(Stored data entries)
::::
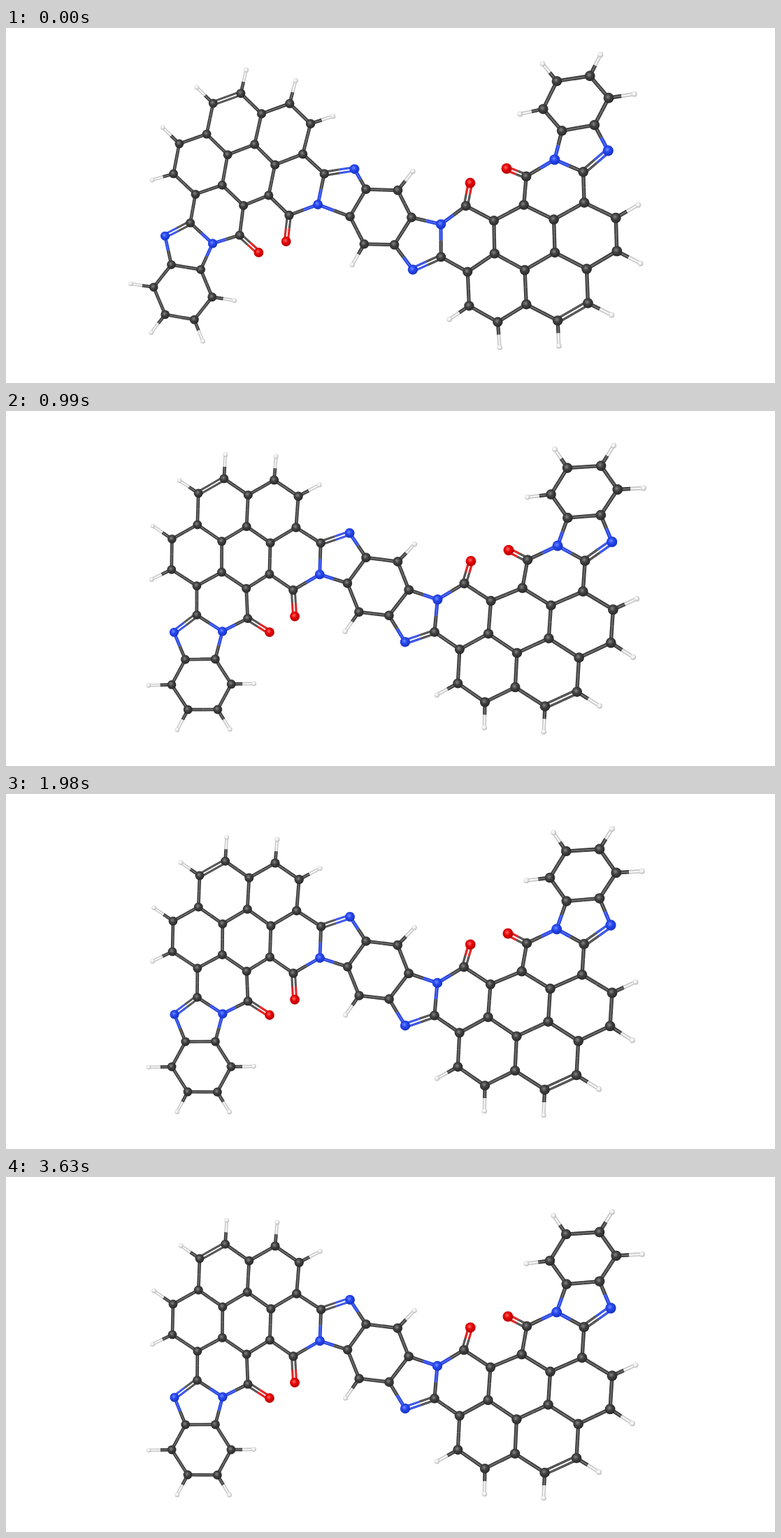
Recreate the animation shown at these times as an HTML page. Size 1100 px wide and 509 px high, loop 4.62 s.

```html
<!DOCTYPE html>
<html lang="en">
<head>
<meta charset="utf-8">
<title>Molecule settling</title>
<style>
  html, body { margin: 0; width: 100%; height: 100%; overflow: hidden; background: #fff; }
  svg { display: block; width: 100%; height: 100%; }
</style>
</head>
<body>
<svg viewBox="0 0 1100 509">
  <defs id="defs"></defs>
  <g id="mol"></g>
</svg>
<script>
const STEP = 330, LOOP = 4620;

// --- Flat molecule, bond length 1, grown ring by ring ---
const atoms = [], bonds = [];

function addAtom(x, y, side, kind = 'C') {
  const twin = atoms.findIndex(a => Math.hypot(a.x - x, a.y - y) < 0.3);
  if (twin >= 0) return twin;
  atoms.push({ x, y, side, kind, near: [] });
  return atoms.length - 1;
}

function link(i, j, double = false) {
  if (atoms[i].near.includes(j)) return;
  atoms[i].near.push(j);
  atoms[j].near.push(i);
  bonds.push({ i, j, double });
}

function setDouble(i, j) {
  bonds.find(b => (b.i === i && b.j === j) || (b.i === j && b.j === i)).double = true;
}

// Regular ring of n atoms, clockwise, starting with the edge from p to q
function ring(n, p, q, side) {
  const list = [p, q], turn = 2 * Math.PI / n;
  let { x, y } = atoms[q];
  let dir = Math.atan2(y - atoms[p].y, x - atoms[p].x);
  while (list.length < n) {
    dir += turn;
    x += Math.cos(dir);
    y += Math.sin(dir);
    list.push(addAtom(x, y, side));
  }
  list.forEach((a, k) => link(a, list[(k + 1) % n]));
  return list;
}

// One arm on a core edge; returns the atoms that anchor it on the stage
function arm(p, q, side) {
  const grow = (n, from, k) => ring(n, from[k + 1], from[k], side);
  const joint = ring(5, p, q, side);
  const imide = grow(6, joint, 2);
  const mid = grow(6, imide, 3);
  const inner = grow(6, imide, 4);
  const top = ring(6, mid[5], mid[4], side);
  const outer = grow(6, mid, 3);
  const lower = grow(6, mid, 2);
  const hinge = grow(5, lower, 3);
  const end = grow(6, hinge, 2);
  for (const a of [joint[2], joint[4], lower[3], hinge[4]]) atoms[a].kind = 'N';
  setDouble(joint[3], joint[4]);
  setDouble(hinge[0], hinge[4]);
  setDouble(top[3], top[4]);
  return [joint[0], joint[4], joint[2], imide[2], inner[4], top[3],
    outer[3], lower[2], hinge[4], end[2], end[4]];
}

// Carbons with a free side carry oxygen next to nitrogen, else hydrogen
function capEnds() {
  atoms.slice().forEach((a, i) => {
    if (a.kind !== 'C' || a.near.length !== 2) return;
    const [b, c] = a.near.map(n => atoms[n]);
    const kind = b.kind === 'N' || c.kind === 'N' ? 'O' : 'H';
    const ux = 2 * a.x - b.x - c.x, uy = 2 * a.y - b.y - c.y;
    const len = (kind === 'O' ? 0.87 : 0.77) / Math.hypot(ux, uy);
    a.cap = addAtom(a.x + ux * len, a.y + uy * len, a.side, kind);
    link(i, a.cap, kind === 'O');
  });
}

for (let k = 0; k < 6; k++) {
  const t = (k - 2) * Math.PI / 3;
  addAtom(Math.cos(t), Math.sin(t), 1);
}
for (let k = 0; k < 6; k++) link(k, (k + 1) % 6);
const armAnchors = [arm(0, 5, 0), arm(3, 2, 1)];
capEnds();
const anchors = armAnchors.flatMap(list => [...list, atoms[list[7]].cap]);

// Stage positions of the anchors, left arm then right arm
const spots = [
  [515, 211], [492, 176], [449, 235], [411, 257], [385, 99], [277, 117],
  [238, 226], [346, 297], [241, 316], [322, 391], [260, 427], [377, 317],
  [548, 294], [571, 332], [617, 271], [655, 248], [685, 418], [816, 403],
  [867, 285], [745, 214], [865, 188], [778, 120], [849, 79], [718, 200]];

// --- Smooth map from the flat molecule to the stage (thin plate spline) ---
function solve(m) {
  const n = m.length;
  for (let c = 0; c < n; c++) {
    let p = c;
    for (let r = c + 1; r < n; r++) if (Math.abs(m[r][c]) > Math.abs(m[p][c])) p = r;
    [m[c], m[p]] = [m[p], m[c]];
    for (let r = 0; r < n; r++) {
      if (r === c) continue;
      const f = m[r][c] / m[c][c];
      if (f) for (let k = c; k <= n; k++) m[r][k] -= f * m[c][k];
    }
  }
  return m.map((row, i) => row[n] / row[i]);
}

function basis({ x, y }) {
  const row = anchors.map(a => {
    const d = Math.hypot(x - atoms[a].x, y - atoms[a].y);
    return d ? d * d * Math.log(d) : 0;
  });
  return [...row, 1, x, y];
}

function field(axis) {
  const rows = anchors.map((a, i) => [...basis(atoms[a]), spots[i][axis]]);
  for (let k = 0; k < 3; k++) {
    rows.push([...anchors.map(a => [1, atoms[a].x, atoms[a].y][k]), 0, 0, 0, 0]);
  }
  const w = solve(rows);
  return a => basis(a).reduce((s, v, i) => s + v * w[i], 0);
}

const mapX = field(0), mapY = field(1);
const rest = atoms.map(a => [mapX(a), mapY(a)]);

// --- Motion: both arms swing about their middles while the whole stretches ---
const pivots = [{ x: 340, y: 227, angle: 0.168 }, { x: 732, y: 222, angle: -0.093 }];
const swing = [1, 0.6, -0.15, -0.04, 0];
const stretch = [0, 0.5, 1, 0.6, 0];

function pose(step) {
  return rest.map(([x, y], i) => {
    const c = pivots[atoms[i].side], t = c.angle * swing[step];
    const dx = x - c.x, dy = y - c.y, s = stretch[step];
    return [
      c.x + dx * Math.cos(t) - dy * Math.sin(t) + (x - 510) * 0.0075 * s,
      c.y + dx * Math.sin(t) + dy * Math.cos(t) - (x - 510) * 0.004 * s];
  });
}

// --- Drawing ---
const paint = {
  C: { edge: '#383838', mid: '#6c6c6c', ball: ['#868686', '#414141', '#282828'], r: 7 },
  N: { edge: '#2440dc', mid: '#4f68f4', ball: ['#7389ff', '#2446ee', '#1834c0'], r: 7.2 },
  O: { edge: '#d40808', mid: '#f03a3a', ball: ['#ff6a6a', '#e60505', '#b40000'], r: 7.3 },
  H: { edge: '#c6c6c6', mid: '#f8f8f8', ball: ['#ffffff', '#eeeeee', '#b8b8b8'], r: 3.7 }
};

document.getElementById('defs').innerHTML = Object.entries(paint).map(([k, { ball }]) =>
  `<radialGradient id="ball${k}" cx=".42" cy=".4" r=".6">` +
  ball.map((c, i) => `<stop offset="${[0, 0.45, 1][i]}" stop-color="${c}"/>`).join('') +
  '</radialGradient>').join('');

const depth = x => 0.9 + (x - 200) / 700 * 0.17;
const fix = v => v.toFixed(2);

function line(a, b, off, width, colour) {
  const len = Math.hypot(b[0] - a[0], b[1] - a[1]) || 1;
  const ox = -(b[1] - a[1]) / len * off, oy = (b[0] - a[0]) / len * off;
  return `<line x1="${fix(a[0] + ox)}" y1="${fix(a[1] + oy)}" x2="${fix(b[0] + ox)}" y2="${fix(b[1] + oy)}"` +
    ` stroke="${colour}" stroke-width="${fix(width)}"/>`;
}

function halfStick(a, b, kind, double) {
  const { edge, mid } = paint[kind], s = depth(a[0]);
  const offsets = double ? [-2.6, 2.6] : [0], w = (double ? 3.1 : 5.1) * s;
  return offsets.map(o => line(a, b, o * s, w, edge) + line(a, b, o * s, w * 0.4, mid)).join('');
}

function stick(a, b, ka, kb, double) {
  const m = [(a[0] + b[0]) / 2, (a[1] + b[1]) / 2];
  return halfStick(a, m, ka, double) + halfStick(b, m, kb, double);
}

function ball([x, y], kind) {
  return `<circle cx="${fix(x)}" cy="${fix(y)}" r="${fix(paint[kind].r * depth(x))}" fill="url(#ball${kind})"/>`;
}

function draw(points) {
  const sticks = bonds.map(({ i, j, double }) =>
    stick(points[i], points[j], atoms[i].kind, atoms[j].kind, double));
  const balls = points.map((p, i) => ball(p, atoms[i].kind));
  return sticks.join('') + balls.join('');
}

const views = swing.map((_, step) => draw(pose(step)));
const mol = document.getElementById('mol');
let shown = -1;

function render(t) {
  const step = Math.min(Math.floor((t % LOOP) / STEP), views.length - 1);
  if (step !== shown) mol.innerHTML = views[shown = step];
}

function tick() {
  render(performance.now());
  requestAnimationFrame(tick);
}
tick();
</script>
</body>
</html>
```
::::
Go through the data above and copy each line that holds the word "document".

Exercise solution —
document.getElementById('defs').innerHTML = Object.entries(paint).map(([k, { ball }]) =>
const mol = document.getElementById('mol');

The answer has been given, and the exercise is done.